Anthony Sculimbrene, Esq.
United States v. Irazarry
509 F. Supp. 2d 198 (E.D.N.Y. 2007)
Federal judge finds folding utility razor knife not a gravity knife.
The Defendant was in New York City when he was stopped by a police officer that noticed a silver pocket clip hanging on one of his pants pockets. The Defendant was approached by the officer and the item clipped to his pocket was revealed as a Husky brand folding utility razor knife. The officer arrested the Defendant pursuant to the gravity knife law in New York City. A search of his person revealed a firearm. The man was charged with a federal firearm-related offense. Testimony at the motion to suppress hearing indicated that the man had purchased the knife with his employer’s credit card at a Home Depot. He used the knife regularly in his job to cut drywall. At the hearing, the defense called a Home Depot employee and an expert on knives, a man that owned and manufactured a variety of cutting tools. The Home Depot employee, an assistant store manager, testified that the Husky brand tool was sold in large numbers at his store. The knife expert testified that the folding utility razor knife was a common design sold under a variety of brand names. He also testified that it was designed to be opened with one hand, but that it had a bias towards closure. The police officer also testified at the hearing and he was eventually able to open the knife using centrifugal force only, but it took him three tries to do so.
The judge was presented with a simple issue: does the pocket clip on the Husky give the office the right to stop and then search the defendant. The court answered no and then suppressed or excluded from the record all of the evidence found by the police officer. At the root of the decision was the fact that the Husky was not illegal to possess. If it had been, the officer could have stopped the Defendant and searched him. Since it wasn’t, stopping and searching the Defendant was illegal as was his subsequent arrest. The judge placed an emphasis on two points. First, he relied on the enormous volume of similar knives sold in New York. He reasoned that criminalizing the possession of such a widely sold item would render tens of thousands of trademen into criminals. Second, he relied on the fact that while it was possible to open the knife one handed using centrifugal force, it was clearly not designed to be open that way. Ultimately, the Husky, he reasoned was not illegal to possess, and so it could not be used as a basis to stop and search the Defendant.
Notes for Knife Owners
First and foremost, this case shows the perils of knife carry in New York City. The Defendant was going to work with a tool literally tens of thousands of people carry every day and he wound up in federal court because of the gravity knife law in New York City and it is exceedingly aggressive enforcement by New York City law enforcement. Second, this case shows the importance of public perception of knives. The judge was clearly persuaded, and rightfully so, that this was knife designed for work and not a knife designed to be used as a weapon. Given his emphasis on this, it is likely that a more weaponized design would have resulted in a different outcome.
- Point 1: Seriously consider not carrying a knife in New York City; it’s extremely risky.
- Point 2: Before going out in public, consider how non-knife people will view your knife, especially in places with severe legal restrictions on knife carry.
Notes for Attorneys

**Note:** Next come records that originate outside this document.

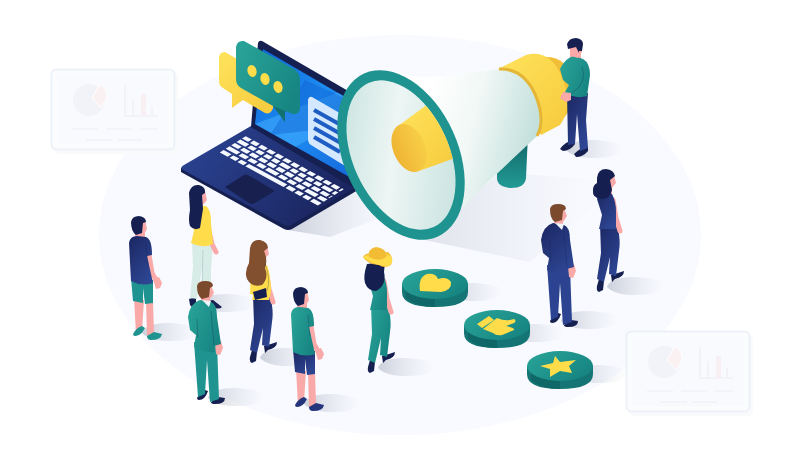
<!DOCTYPE html>
<html lang="en">
<head>
<meta charset="utf-8">
<title>Marketing announcement illustration</title>
<style>
:root{--navy:#24357c;--ink:#151f50;--teal:#1f9390;--teal-deep:#12706f;--yellow:#ffdc4a;--amber:#f2bd35;--skin:#f9a9a7;--mint:#d7ebe7;--mist:#f8faff;--line:#edf1f8}
html,body{margin:0;background:#fff;overflow:hidden}
svg{display:block;width:800px;height:470px}
.navy{fill:var(--navy)}.ink{fill:var(--ink)}.teal{fill:var(--teal)}.deep{fill:var(--teal-deep)}
.yellow{fill:var(--yellow)}.amber{fill:var(--amber)}.skin{fill:var(--skin)}
.arm{fill:none;stroke:var(--skin);stroke-width:5;stroke-linecap:round;stroke-linejoin:round}
.keys{fill:none;stroke:#f4f8ff;stroke-width:7}
.top{fill:var(--top)}.bottom{fill:var(--bottom)}.shoe{fill:var(--shoe)}.hair{fill:var(--hair)}
.fold{fill:none;stroke:var(--ink);stroke-opacity:.28;stroke-width:1}
.navy-casual{--top:url(#navyCloth);--bottom:var(--teal);--shoe:var(--teal)}
.teal-casual{--top:url(#tealCloth);--bottom:url(#navyCloth);--shoe:var(--navy)}
.teal-suit{--top:url(#tealCloth);--bottom:var(--teal);--shoe:var(--ink);--hair:#7b4a2c}
.navy-suit{--top:url(#navyCloth);--bottom:#2b4390;--shoe:var(--ink);--hair:#7b4a2c}
.navy-jumpsuit{--top:url(#navyCloth);--bottom:url(#navyCloth);--shoe:var(--ink)}
.yellow-outfit{--top:var(--yellow);--bottom:url(#navyCloth);--shoe:var(--ink)}
.teal-jumpsuit{--top:url(#tealCloth);--bottom:url(#tealCloth);--shoe:var(--ink)}
</style>
</head>
<body>
<svg viewBox="0 0 800 470" role="img" aria-label="People gathered around a laptop and a giant megaphone with reaction coins">
<defs>
<linearGradient id="navyCloth" x1="0" y1="0" x2="0.6" y2="1"><stop stop-color="#1b2661"/><stop offset="1" stop-color="#2d4592"/></linearGradient>
<linearGradient id="tealCloth" x1="0" y1="0" x2="1" y2="0.6"><stop stop-color="#2aa599"/><stop offset="1" stop-color="#178582"/></linearGradient>
<linearGradient id="shade"><stop stop-color="#8f96a8" stop-opacity=".42"/><stop offset="1" stop-color="#c4c9d6" stop-opacity="0"/></linearGradient>
<linearGradient id="screen" x1="0" y1="0" x2="1" y2="1"><stop stop-color="#0d62d6"/><stop offset=".5" stop-color="#1e8df2"/><stop offset="1" stop-color="#1566da"/></linearGradient>
<linearGradient id="deck" x1="0" y1="0" x2="1" y2="0.4"><stop stop-color="#2c4596"/><stop offset="1" stop-color="#1b2661"/></linearGradient>
<linearGradient id="cone" gradientUnits="userSpaceOnUse" x1="425" y1="110" x2="545" y2="140"><stop stop-color="#fff"/><stop offset=".4" stop-color="#f1f8f6"/><stop offset="1" stop-color="#bbdcd7"/></linearGradient>
<linearGradient id="bell" x1="0" y1="0" x2="1" y2="1"><stop stop-color="#c1dfdb"/><stop offset=".45" stop-color="#edf6f4"/><stop offset="1" stop-color="#c0dedb"/></linearGradient>
<linearGradient id="gold" x1="0" y1="0" x2="1" y2="1"><stop stop-color="#ffe35c"/><stop offset="1" stop-color="#f6ca3c"/></linearGradient>
<linearGradient id="goldFace" x1="0" y1="0" x2="1" y2="0"><stop stop-color="#efb434"/><stop offset="1" stop-color="#f8cf47"/></linearGradient>
<linearGradient id="grip" x1="0" y1="0" x2="0" y2="1"><stop stop-color="#0e6163"/><stop offset="1" stop-color="#239b95"/></linearGradient>
<clipPath id="bellOpening"><ellipse cx="401" cy="155" rx="48" ry="79" transform="rotate(-24.4 401 155)"/></clipPath>
<clipPath id="display"><path d="M263 49L357 104L353 179L255 124Z"/></clipPath>

<path id="footShadow" d="M0 0Q3-10 26-10Q54-9 58-2Q54 8 28 8Q8 8 0 0Z" fill="url(#shade)"/>

<g id="statsPanel">
<rect x="54" y="73" width="124" height="81" rx="5" fill="#f9fafc"/>
<rect x="51.5" y="69.5" width="123" height="80" rx="5" fill="#fbfcfe" stroke="var(--line)" stroke-width="2"/>
<rect x="57" y="75" width="112" height="69" rx="2" fill="#f8fafd"/>
<circle cx="89" cy="100" r="16" fill="#f1f3f8"/>
<path d="M92 98L100 84Q107 88 107 98L101 108Z" fill="#faf1f3" stroke="#fff"/>
<path d="M125 85V116H158M133 116V99M143 116V94M152 116V106" fill="none" stroke="#f3f2f6" stroke-width="2"/>
<path d="M141 94h5v22h-5Z" fill="#f8f0f3"/>
<path d="M72 129H98M106 129H132M140 129H158M86 140H112M118 140H142" stroke="#f2f4f9" stroke-width="2"/>
</g>

<g id="casualMan">
<use href="#footShadow" x="142" y="333"/>
<path class="skin" d="M134 298L144 300L142 331L136 334ZM146 300L153 301L154 333L147 336Z"/>
<path class="shoe" d="M133 334Q137 327 142 326L145 328Q141 336 135 336Q133 336 133 334ZM147 336L154 332L162 334Q161 340 151 340Q147 340 147 336Z"/>
<path class="bottom" d="M131 278L153 280L153 303L145 304L143 288L143 303L133 301Z"/>
<path class="arm" d="M149 255L152 273L157 282"/>
<path class="skin" d="M153 279L159 277L162 283L160 288L156 289Z"/>
<path class="skin" d="M135 226H145V237L140 240L135 236Z"/>
<path class="top" d="M129 243Q130 236 137 236L146 237Q152 239 152 255L147 256L153 283Q142 287 131 281Z"/>
<path class="fold" d="M146 244L148 265"/>
<path class="skin" d="M136 220H145L147 229L144 234H137Z"/>
<path class="ink" d="M131 222Q132 216 139 216Q146 217 146 222L143 223L142 233L136 235Q131 231 131 222Z"/>
</g>

<g id="suitMan">
<use href="#footShadow" x="208" y="398"/>
<path class="shoe" d="M197 398Q201 391 205 390L208 391Q205 400 199 400Q197 400 197 398ZM211 402L218 397L225 398Q225 404 215 404Q211 404 211 402Z"/>
<path class="bottom" d="M194 342L217 344L219 399L210 402L207 360L205 394L198 397Z"/>
<path class="skin" d="M215 343L221 341L223 348L220 355L216 354Z"/>
<path class="skin" d="M201 289H210V302H201Z"/>
<path class="top" d="M188 317Q190 303 200 300L211 302Q217 304 217 317L221 344L214 346L215 352Q203 353 194 347L196 335L190 330Z"/>
<path class="fold" d="M211 311L214 345M197 319L198 338"/>
<path d="M202 300L209 307L211 301" fill="#eff5f9"/>
<path class="skin" d="M202 285H211L214 293L210 299H202Z"/>
<path class="hair" d="M197 286Q198 281 205 281Q213 281 213 286L210 288L209 297L202 299Q197 296 197 286Z"/>
</g>

<g id="womanBody">
<use href="#footShadow" x="607" y="287"/>
<path class="shoe" d="M597 286L599 279L604 281L603 290L599 292Q596 291 597 286ZM611 275L618 273L624 271Q624 277 615 279L612 282Z"/>
<path class="bottom" d="M600 224L617 224Q621 240 619 251L616 276L609 274L610 257L604 282L597 279L601 253Z"/>
<path class="arm" d="M613 200L616 218L620 231"/>
<path class="skin" d="M607 182H612V194H607Z"/>
<path class="top" d="M597 199Q599 192 606 192L612 194Q616 202 616 211L616 229L599 229L602 215Z"/>
<path class="skin" d="M606 175H614L616 183L611 189H606Z"/>
</g>

<g id="coin">
<path d="M402 284V292Q402 307 435 307Q468 307 468 292V284Z" fill="#147574"/>
<path d="M406 284V298Q416 307 435 307V284Z" fill="#0f6867"/>
<ellipse cx="435" cy="284" rx="33" ry="15" fill="url(#tealCloth)"/>
</g>
</defs>

<g id="backdrop">
<ellipse cx="400" cy="235" rx="301" ry="200" fill="var(--mist)"/>
<use href="#statsPanel"/>
<use href="#statsPanel" x="575" y="262"/>
</g>

<g id="laptop">
<path d="M288 230L356 188L395 212L330 237Z" fill="url(#shade)"/>
<path class="ink" d="M181 168V172L284 229Q288 231 292 229L358 190V185Z"/>
<path d="M184 165L251 126L358 186L291 225Q288 227 284 225L183 170Q179 168 184 165Z" fill="url(#deck)"/>
<path class="ink" d="M251 127L258 43Q259 40 262 41L362 99L356 189Z"/>
<path d="M263 49L357 104L353 179L255 124Z" fill="url(#screen)"/>
<g clip-path="url(#display)">
<path d="M255 124L350 88L360 110L290 150Z" fill="#43adff" opacity=".55"/>
<path d="M305 80L360 105V125L270 135Z" fill="#0b55c6" opacity=".35"/>
</g>
<path d="M312 97L350 119V169L311 145Q308 143 308 139V100Q309 96 312 97Z" fill="#d4e8ff"/>
<path d="M314 110L348 129M314 119L348 138M314 128L348 147M314 137L340 152" stroke="#1d5dc4" stroke-width="4"/>
<g class="keys" transform="matrix(.98 .53 -.54 .34 246 136)">
<path d="M0 4H100" stroke-dasharray="6.2 2"/>
<path d="M0 14H100" stroke-dasharray="9 2 6 2 6 2 6 2 6 2"/>
<path d="M0 24H100" stroke-dasharray="7 2"/>
<path d="M0 34H100" stroke-dasharray="11 2 7 2 7 2 7 2"/>
<path d="M0 45H8M10 45H16M18 45H24M26 45H65M67 45H74M76 45H82M84 45H90M92 45H100"/>
</g>
<path d="M225 187L244 175Q246 174 248 175L275 191L255 203Q252 205 249 203Z" fill="#17204f"/>
</g>

<g id="chatBubbles">
<path d="M219 57Q220 52 225 52L268 77Q273 81 273 88V108Q271 115 265 113L243 100L232 108V94L223 88Q219 86 219 81Z" fill="url(#gold)"/>
<path d="M236 47Q237 40 244 41L294 69Q300 73 300 80V108Q299 115 293 114L285 111V122L273 106L241 88Q236 85 236 79Z" fill="url(#tealCloth)"/>
<path d="M273 106L285 111V122Z" class="deep"/>
<g class="yellow"><ellipse cx="252" cy="71" rx="4.5" ry="6" transform="rotate(-15 252 71)"/><ellipse cx="265" cy="79" rx="4.5" ry="6" transform="rotate(-15 265 79)"/><ellipse cx="278" cy="87" rx="4.5" ry="6" transform="rotate(-15 278 87)"/></g>
</g>

<g id="megaphone">
<path d="M425 240L500 172L600 180Q610 186 590 210L530 262Z" fill="url(#shade)" opacity=".55"/>
<path d="M497 146L528 134L526 178Q525 188 511 188Q497 187 497 178Z" fill="url(#grip)"/>
<path d="M545 57Q566 56 573 80Q577 103 563 119L540 130Z" fill="#f0be37"/>
<path d="M498 69L526 55Q548 49 560 73Q575 104 560 125L541 135Z" fill="url(#gold)"/>
<path d="M385 71Q420 80 450 75L500 69Q522 69 534 93Q546 119 537 136L486 184L432 239Z" fill="url(#cone)"/>
<path d="M499 69Q523 68 535 94Q546 120 537 136" fill="none" stroke="#e4b536" stroke-width="3"/>
<ellipse cx="401" cy="155" rx="57" ry="89.5" transform="rotate(-24.4 401 155)" class="teal"/>
<ellipse cx="401" cy="155" rx="48" ry="79" transform="rotate(-24.4 401 155)" fill="url(#bell)"/>
<g clip-path="url(#bellOpening)">
<path d="M398 126L428 104Q446 122 455 158L419 171Z" fill="url(#gold)"/>
<ellipse cx="409" cy="148" rx="16" ry="25" transform="rotate(-22 409 148)" fill="url(#goldFace)"/>
</g>
</g>

<g id="megaphoneHolder">
<use href="#footShadow" x="566" y="150"/>
<path class="ink" d="M560 149Q566 141 572 141L575 144Q570 151 563 151ZM574 154Q582 146 588 147V151Q583 157 576 157Z"/>
<path d="M567 92L588 93L586 120L588 148L580 151L577 114L575 144L568 145Z" fill="url(#navyCloth)"/>
<path class="skin" d="M570 48H581V60H570Z"/>
<path d="M560 69Q565 58 574 56L583 59Q590 63 590 75L587 96Q576 99 567 94L570 100L561 99L569 85L563 80Z" fill="url(#tealCloth)"/>
<path d="M582 67Q586 78 579 87L568 97" class="fold"/>
<path class="skin" d="M571 93L563 92L560 98L566 102L571 100ZM569 45H580L582 52L578 58L571 56Z"/>
<path class="ink" d="M567 44Q569 38 576 38Q583 39 583 44L582 51H579V53L576 47L568 49Z"/>
</g>

<g id="reactionCoins">
<use href="#footShadow" x="446" y="293"/><use href="#footShadow" x="508" y="334"/><use href="#footShadow" x="571" y="375"/>
<use href="#coin"/><use href="#coin" x="62" y="41"/><use href="#coin" x="125" y="82"/>
<path d="M420 291Q418 277 427 274Q436 273 438 279Q447 276 451 282Q452 290 441 292Z" class="yellow"/>
<path d="M477 324L489 316L494 320L482 328ZM483 329L497 318Q506 322 514 319Q517 321 514 323L506 326Q515 328 514 330L502 335Q496 336 493 333Z" class="yellow"/>
<path d="M555 356L560 362L576 360L569 366L572 373L560 371L550 377L550 369L540 366L553 363Z" class="yellow"/>
</g>

<g id="crowd">
<use href="#casualMan" class="navy-casual"/>
<g id="womanYellowTop">
<use href="#footShadow" x="199" y="304"/>
<path class="ink" d="M189 299L196 297V304L192 307L190 305ZM204 302L213 300L222 307Q219 310 212 307Z"/>
<path d="M192 240L213 242L211 270L211 298L203 301L202 268L197 299L190 298L193 267Z" fill="var(--mint)"/>
<path d="M203 250L202 288" fill="none" stroke="#b6d5d0"/>
<path class="arm" d="M209 231L212 244L216 252"/>
<path class="yellow" d="M191 213Q195 204 206 206Q211 209 211 223L213 244Q202 249 191 243L194 231Z"/>
<path class="skin" d="M199 191H205L207 200L202 206H197Z"/>
<path class="ink" d="M189 193Q191 184 199 185Q206 187 205 193L202 195L203 209L200 228Q194 231 190 226Q188 220 190 210Z"/>
</g>
<g id="womanBrownHair">
<use href="#womanBody" class="yellow-outfit" x="-347" y="71"/>
<path class="yellow" d="M251 270L267 265Q271 276 271 291L270 297L250 294Z"/>
<path class="ink" d="M253 292L266 288L267 297L255 300Z"/>
<path d="M250 248Q252 239 260 240Q268 242 268 248L264 251Q268 260 265 268Q269 278 262 285Q252 288 247 279Q244 272 249 263Z" fill="#83502f"/>
<path d="M265 264Q271 278 267 291" class="fold"/>
</g>
<use href="#suitMan" class="teal-suit"/>
<use href="#casualMan" class="teal-casual" x="162" y="71"/>
<g id="womanYellowHat">
<use href="#womanBody" class="teal-jumpsuit" x="-229" y="81"/>
<path class="ink" d="M367 264L385 262L384 272Q387 285 376 291Q368 291 365 283Q363 276 367 264Z"/>
<path class="amber" d="M363 257Q366 252 370 254L388 252Q394 257 391 265Q384 269 379 265Q367 264 363 257Z"/>
<path class="yellow" d="M363 257Q370 253 384 253Q394 256 392 262Q391 267 384 266Q371 264 363 257Z"/>
<path class="amber" d="M369 257Q367 249 376 247Q386 248 387 256Q380 263 369 257Z"/>
</g>
<use href="#suitMan" class="navy-suit" x="353" y="-77"/>
<g id="womanNavyJumpsuit">
<use href="#womanBody" class="navy-jumpsuit"/>
<path class="ink" d="M597 178Q598 169 606 169Q614 170 615 176L610 180L612 190Q610 199 601 199Q592 198 593 190Q593 185 597 183Z"/>
</g>
</g>
</svg>
</body>
</html>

This is a case where the judge authoring the opinion matters. The judge that wrote this opinion, Judge Jack Weinstein, is a very famous and widely respected jurist across the country. He is respected for his well-reasoned and highly detailed opinions. This case is shows Judge Weinstein at the height of his legal reasoning and writing. The opinion itself placed great weight on the sheer number of folding razor utility knives sold. Be armed with this kind of information for your judge, as it paints a picture that your client’s behavior is not criminal, dangerous, or unusual. Also consider hiring an expert to explain the function of the knife in your case. Time and again, in cases across the country, courts have found this kind of information useful. Judges aren’t necessarily knife fans nor are they experts in design and engineering. Having someone that is as a witness in your case can be of great help. Finally, this case is a good example of how to litigate a suppression issue involving a knife.
- Point 1: Check who wrote the opinion, every once in a while, like here, it will matter.

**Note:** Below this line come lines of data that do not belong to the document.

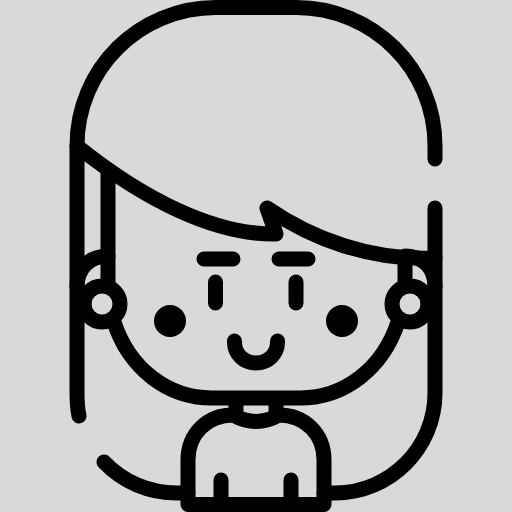
<!DOCTYPE html>
<html lang="en">
<head>
<meta charset="utf-8">
<title>Girl avatar icon</title>
<style>
:root { --paper: #d9d9d9; --ink: #000; }
html, body { margin: 0; background: var(--paper); overflow: hidden; }
.avatar { display: block; width: 512px; height: 512px; }
.outline { fill: none; stroke: var(--ink); stroke-width: 15; stroke-linecap: round; stroke-linejoin: round; }
.cheeks { fill: var(--ink); }
</style>
</head>
<body>
<svg class="avatar" viewBox="0 0 512 512" role="img" aria-label="Line icon of a girl with long hair and round earrings">
  <rect width="512" height="512" fill="var(--paper)"/>
  <g class="outline">
    <g id="hair">
      <path d="M79 416Q77 406 77 393V146C77 69 139 7.500 216 7.500H296C373 7.500 435 69 435 146V159"/>
      <path d="M435 208V393C435 448 390 493 335 493H324"/>
      <path d="M104 462C123 482 149 493 177 493H188"/>
      <path d="M77 146C143 199 214 235 276 234L267 208C312 239 371 261 435 258"/>
    </g>
    <g id="face">
      <path d="M108 172V285" stroke-linecap="butt"/>
      <path d="M405 259V285" stroke-linecap="butt"/>
      <path d="M114 322C129 368 167 398 212 398H300C345 398 383 368 398 322" stroke-linecap="butt"/>
    </g>
    <g id="ears">
      <path d="M108 256C90 256 77 268 77 287Q78 296 84 303"/>
      <path d="M405 256C423 256 435 268 435 287Q434 296 428 303"/>
    </g>
    <g id="earrings">
      <circle cx="102" cy="304" r="18"/>
      <circle cx="410" cy="304" r="18"/>
    </g>
    <g id="features">
      <path d="M204 259H233M279 259H308"/>
      <path d="M215.500 282V303M296 282V303"/>
      <path d="M234.500 341C234 354 244 363 256 363S278 354 277.500 341"/>
    </g>
    <g id="body">
      <path d="M188 504.500V460C188 434 207 415 233 415Q256 428 279 415C305 415 324 434 324 460V504.500Z"/>
      <path d="M236 400V414M276 400V414" stroke-linecap="butt"/>
      <path d="M221 504V480M291 504V480"/>
    </g>
  </g>
  <g class="cheeks">
    <circle cx="170" cy="321" r="16"/>
    <circle cx="342" cy="321" r="16"/>
  </g>
</svg>
</body>
</html>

- Point 2: Consider placing the knife in a broader context using both sales data and expert testimony.
- Point 3: While it can be tempting to litigate per se weapon ban statutes, never forget to check for suppression issues.